At 11:00 on the 11th day of the 11th month, millions of people from across the country come together to commemorate one hundred years since the end of the First World War.
The idea of a future of peace allows a sense of national solidarity to prevail during a time of hurt for many people.
The true meaning of the poppy is to be open and honest about war; to reflect upon the hurt and destruction that war brings. It is also a chance to think about our post-war relationships and how we prevent further wars; the very essence of ‘lest we forget’.
Last weekend, 10,000 people, including veterans and relatives of WWI soldiers, marched past the cenotaph in London.
In the evening, a beacon was lit at Westminster Abbey, followed by more than 1,000 others across the UK. These remembrance ceremonies are heavily symbolic; lights intended to show the end of the darkness that a war brings, and of course, the ubiquitous red poppy has a long story behind it. Yet none of these symbols have remained as apolitical as they were first intended.
The poppy tradition, for example, began in the aftermath of WWI, it was originally inspired by the famous poem, ‘In Flanders Fields’ by John McCrae. From then on it became intertwined with the charitable works and support for ex-servicemen carried out by the Royal British Legion.
Although noble, this was an inherently political way of remembering those who died; this symbol of remembrance became linked to the particular view of British ex-servicemen of the war.
As time has passed, a number of the connotations imposed on the poppy by the Royal British Legion have become outdated. With the passing of time and the changing nature of warfare, the implications of remembrance have changed. Our remembrance no longer exists in this politically specific and immediate post-war vacuum, and yet there remains politics behind the red petals.
Much of the modern-day rhetoric of the Remembrance remains political, with certain authoritarian, social demands for those remembering war.

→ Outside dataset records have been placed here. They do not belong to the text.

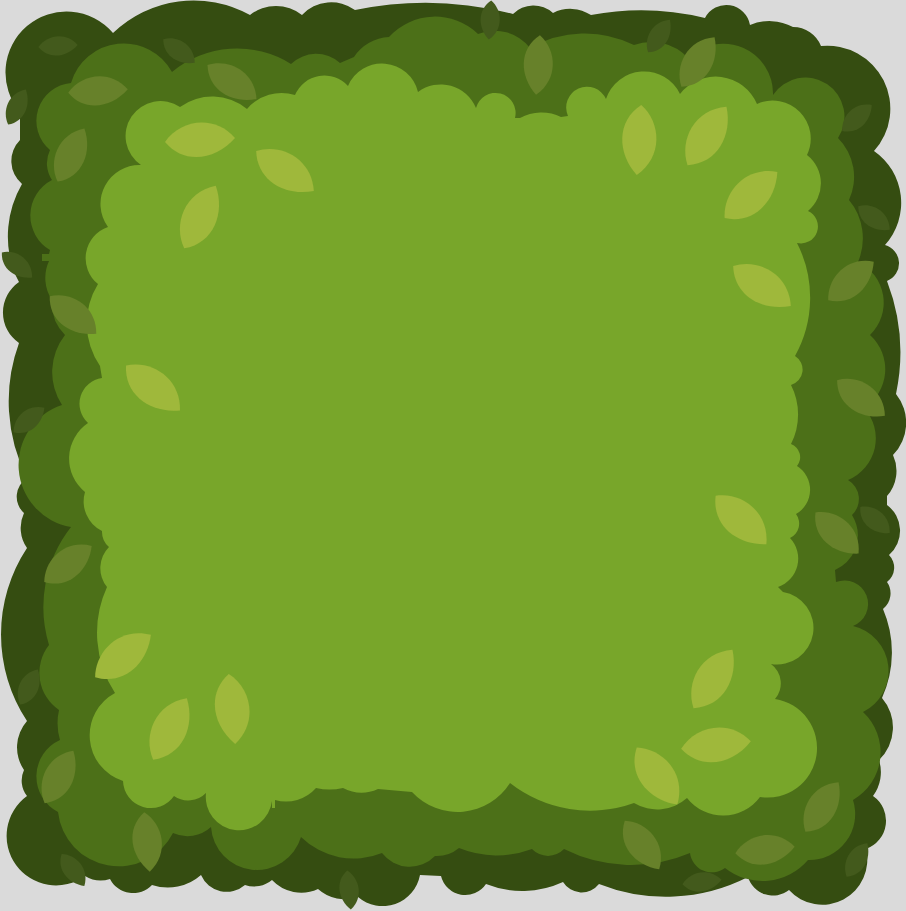
<!DOCTYPE html>
<html lang="en">
<head>
<meta charset="utf-8">
<title>Leafy bush frame</title>
<style>
:root {
  --backdrop: #dadada;
  --bush-dark: #354d11;
  --bush-mid: #4c7018;
  --bush-light: #78a62a;
  --leaf-dark: #435a1c;
  --leaf-mid: #67812a;
  --leaf-light: #9fb83b;
}
html, body { margin: 0; background: var(--backdrop); overflow: hidden; }
svg { display: block; width: 906px; height: 911px; }
.bush-dark { fill: var(--bush-dark); }
.bush-mid { fill: var(--bush-mid); }
.bush-light { fill: var(--bush-light); }
.leaves-dark { fill: var(--leaf-dark); }
.leaves-mid { fill: var(--leaf-mid); }
.leaves-light { fill: var(--leaf-light); }
</style>
</head>
<body>
<svg viewBox="0 0 906 911" role="img" aria-label="Square green bush in three layers with scattered leaves">
  <defs>
    <path id="leaf" d="M-35 2C-20 -20 14 -26 35 -2C16 20 -16 25 -35 2Z"/>
    <use id="leaf-medium" href="#leaf" transform="scale(.85)"/>
    <use id="leaf-small" href="#leaf" transform="scale(.56)"/>
  </defs>

  <path class="bush-dark" d="M113 33A116 116 0 0 1 250 15A42 42 0 0 1 302 15A40 40 0 0 1 355 10A350 350 0 0 1 513 14A29 29 0 0 1 553 13A38 38 0 0 1 591 15A270 270 0 0 1 705 18A24 24 0 0 1 750 25A50 50 0 0 1 793 27A30 30 0 0 1 821 46A63 63 0 0 1 874 151A63 63 0 0 1 885 245A19 19 0 0 1 887 281A200 200 0 0 1 896 394A46 46 0 0 1 893 455A38 38 0 0 1 887 496L887 505A32 32 0 0 1 889 555A18 18 0 0 1 887 582A20 20 0 0 1 883 609A110 110 0 0 1 882 698A45 45 0 0 1 879 760A40 40 0 0 1 873 796A30 30 0 0 1 866 849A45 45 0 0 1 789 890A26 26 0 0 1 748 877A181 181 0 0 1 599 884A22 22 0 0 1 563 882A97 97 0 0 1 486 884A25 25 0 0 1 441 876L420 875A38 38 0 0 1 358 897A40 40 0 0 1 318 889A40 40 0 0 1 272 880A28 28 0 0 1 245 885A28 28 0 0 1 201 875A50 50 0 0 1 152 885A26 26 0 0 1 110 879A30 30 0 0 1 85 876A48 48 0 0 1 27 796A25 25 0 0 1 24 770A40 40 0 0 1 27 721A157 157 0 0 1 27 548A35 35 0 0 1 24 513A22 22 0 0 1 27 478A170 170 0 0 1 19 343A37 37 0 0 1 19 282L14 272A105 105 0 0 1 22 184A30 30 0 0 1 20 140L20 112A61 61 0 0 1 113 33Z"/>

  <path class="bush-mid" d="M172 72A102 102 0 0 1 291 64A36 36 0 0 1 340 63L354 57A45 45 0 0 1 389 37A62 62 0 0 1 478 34A45 45 0 0 1 530 48A110 110 0 0 1 634 45A50 50 0 0 1 688 58A50 50 0 0 1 773 95A38 38 0 0 1 838 138A55 55 0 0 1 849 200A60 60 0 0 1 858 262A45 45 0 0 1 870 335A46 46 0 0 1 864 408A45 45 0 0 1 848 480A22 22 0 0 1 852 515A40 40 0 0 1 855 550A40 40 0 0 1 835 570L836 582A23 23 0 0 1 853 626A46 46 0 0 1 863 712A55 55 0 0 1 853 800A46 46 0 0 1 808 860A60 60 0 0 1 725 868A22 22 0 0 1 690 853A150 150 0 0 1 564 849A22 22 0 0 1 532 849A100 100 0 0 1 459 848A35 35 0 0 1 435 856A35 35 0 0 1 382 853A75 75 0 0 1 301 837A46 46 0 0 1 211 827A35 35 0 0 1 173 833A61 61 0 0 1 58 812A40 40 0 0 1 60 740A60 60 0 0 1 59 710A45 45 0 0 1 49 645A130 130 0 0 1 71 527A63 63 0 0 1 62 405A60 60 0 0 1 65 335A45 45 0 0 1 52 300A40 40 0 0 1 49 261H42V254H49L50 250A40 40 0 0 1 52 180A30 30 0 0 1 50 150A38 38 0 0 1 71 83A55 55 0 0 1 172 72Z"/>

  <path class="bush-light" d="M180 107A55 55 0 0 1 247 109A45 45 0 0 1 295 95A32 32 0 0 1 348 86A37 37 0 0 1 418 92A38 38 0 0 1 476 108A20 20 0 0 1 515 118H520A45 45 0 0 1 561 117L568 116A19 19 0 0 1 606 99A40 40 0 0 1 680 94A45 45 0 0 1 757 104A38 38 0 0 1 807 155A36 36 0 0 1 808 211A17 17 0 0 1 797 243A120 120 0 0 1 795 356A16 16 0 0 1 791 385A65 65 0 0 1 791 444A14 14 0 0 1 797 466A28 28 0 0 1 796 514A16 16 0 0 1 790 538A30 30 0 0 1 778 587L783 592A36 36 0 0 1 771 664A24 24 0 0 1 775 699A49 49 0 0 1 760 797A46 46 0 0 1 687 798A45 45 0 0 1 634 803A130 130 0 0 1 510 783A62 62 0 0 1 412 792L378 789A40 40 0 0 1 343 788A60 60 0 0 1 316 788A40 40 0 0 1 275 800V808H272V801A33 33 0 0 1 206 793A25 25 0 0 1 174 796A28 28 0 0 1 123 781A48 48 0 0 1 115 693A110 110 0 0 1 107 587A30 30 0 0 1 109 547A20 20 0 0 1 102 531A33 33 0 0 1 85 492A43 43 0 0 1 88 423A26 26 0 0 1 102 378L100 366A75 75 0 0 1 98 284A33 33 0 0 1 108 227A39 39 0 0 1 141 165A34 34 0 0 1 180 107Z"/>

  <g class="leaves-dark">
    <use href="#leaf-small" transform="translate(58 46)"/>
    <use href="#leaf-small" transform="translate(179 51) rotate(40)"/>
    <use href="#leaf-small" transform="translate(17 107) rotate(-60)"/>
    <use href="#leaf-small" transform="translate(490 20) rotate(97)"/>
    <use href="#leaf-small" transform="translate(659 36) rotate(-53)"/>
    <use href="#leaf-small" transform="translate(857 118) rotate(-38)"/>
    <use href="#leaf-small" transform="translate(874 218) rotate(40)"/>
    <use href="#leaf-small" transform="translate(875 520) rotate(45)"/>
    <use href="#leaf-small" transform="translate(17 265) rotate(43)"/>
    <use href="#leaf-small" transform="translate(29 420) rotate(-35)"/>
    <use href="#leaf-small" transform="translate(29 687) rotate(-60)"/>
    <use href="#leaf-small" transform="translate(73 870) rotate(58)"/>
    <use href="#leaf-small" transform="translate(349 890) rotate(88)"/>
    <use href="#leaf-small" transform="translate(857 860) rotate(-55)"/>
    <use href="#leaf-small" transform="translate(702 882) rotate(-3)"/>
  </g>

  <g class="leaves-mid">
    <use href="#leaf-medium" transform="translate(98 91)"/>
    <use href="#leaf-medium" transform="translate(232 82) rotate(38)"/>
    <use href="#leaf-medium" transform="translate(71 155) rotate(-60)"/>
    <use href="#leaf-medium" transform="translate(538 65) rotate(97)"/>
    <use href="#leaf-medium" transform="translate(698 62) rotate(-53)"/>
    <use href="#leaf-medium" transform="translate(851 281) rotate(-37)"/>
    <use href="#leaf-medium" transform="translate(861 398) rotate(40)"/>
    <use href="#leaf-medium" transform="translate(837 533) rotate(47)"/>
    <use href="#leaf-medium" transform="translate(73 315) rotate(42)"/>
    <use href="#leaf-medium" transform="translate(68 564) rotate(-34)"/>
    <use href="#leaf-medium" transform="translate(59 777) rotate(-58)"/>
    <use href="#leaf-medium" transform="translate(147 842) rotate(88)"/>
    <use href="#leaf-medium" transform="translate(822 807) rotate(-53)"/>
    <use href="#leaf-medium" transform="translate(765 850) rotate(-3)"/>
    <use href="#leaf-medium" transform="translate(642 845) rotate(58)"/>
  </g>

  <g class="leaves-light">
    <use href="#leaf" transform="translate(200 140)"/>
    <use href="#leaf" transform="translate(285 171) rotate(38)"/>
    <use href="#leaf" transform="translate(200 217) rotate(-60)"/>
    <use href="#leaf" transform="translate(639 140) rotate(97)"/>
    <use href="#leaf" transform="translate(707 136) rotate(-53)"/>
    <use href="#leaf" transform="translate(751 195) rotate(-38)"/>
    <use href="#leaf" transform="translate(762 286) rotate(38)"/>
    <use href="#leaf" transform="translate(153 388) rotate(43)"/>
    <use href="#leaf" transform="translate(741 520) rotate(47)"/>
    <use href="#leaf" transform="translate(123 656) rotate(-34)"/>
    <use href="#leaf" transform="translate(170 729) rotate(-58)"/>
    <use href="#leaf" transform="translate(232 709) rotate(88)"/>
    <use href="#leaf" transform="translate(713 679) rotate(-53)"/>
    <use href="#leaf" transform="translate(716 745) rotate(-3)"/>
    <use href="#leaf" transform="translate(657 776) rotate(58)"/>
  </g>
</svg>
</body>
</html>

In the lead up to Remembrance Sunday the purchase of a poppy becomes almost obligatory. We could consider, for example, the abuse given to Irish footballer James McClean on his refusal to wear a poppy, and to Sheffield’s Lord Mayor Magid Magid for wearing a white and not red poppy.
A refusal to wear a poppy is inherently political and sparks deeply emotive debate. Yet at the end of the day, because war literally threatens people’s lives, wearing a poppy is as personal as it is political. It should be a choice just as much as any other political statement.
This culture of obligation does not actually allow us to remember those who died. Surely the whole point of this tradition is ‘never again’? Therefore, the goal is to have a discussion about war, prevention, and impact, not the censorship of rational political thought.
It is an incredibly sensitive matter, but we cannot place boundaries on how we talk about something as destructive and divisive as war. We need to reconsider how we remember those who gave their lives in order to give true credence to our efforts to make sure it never happens again.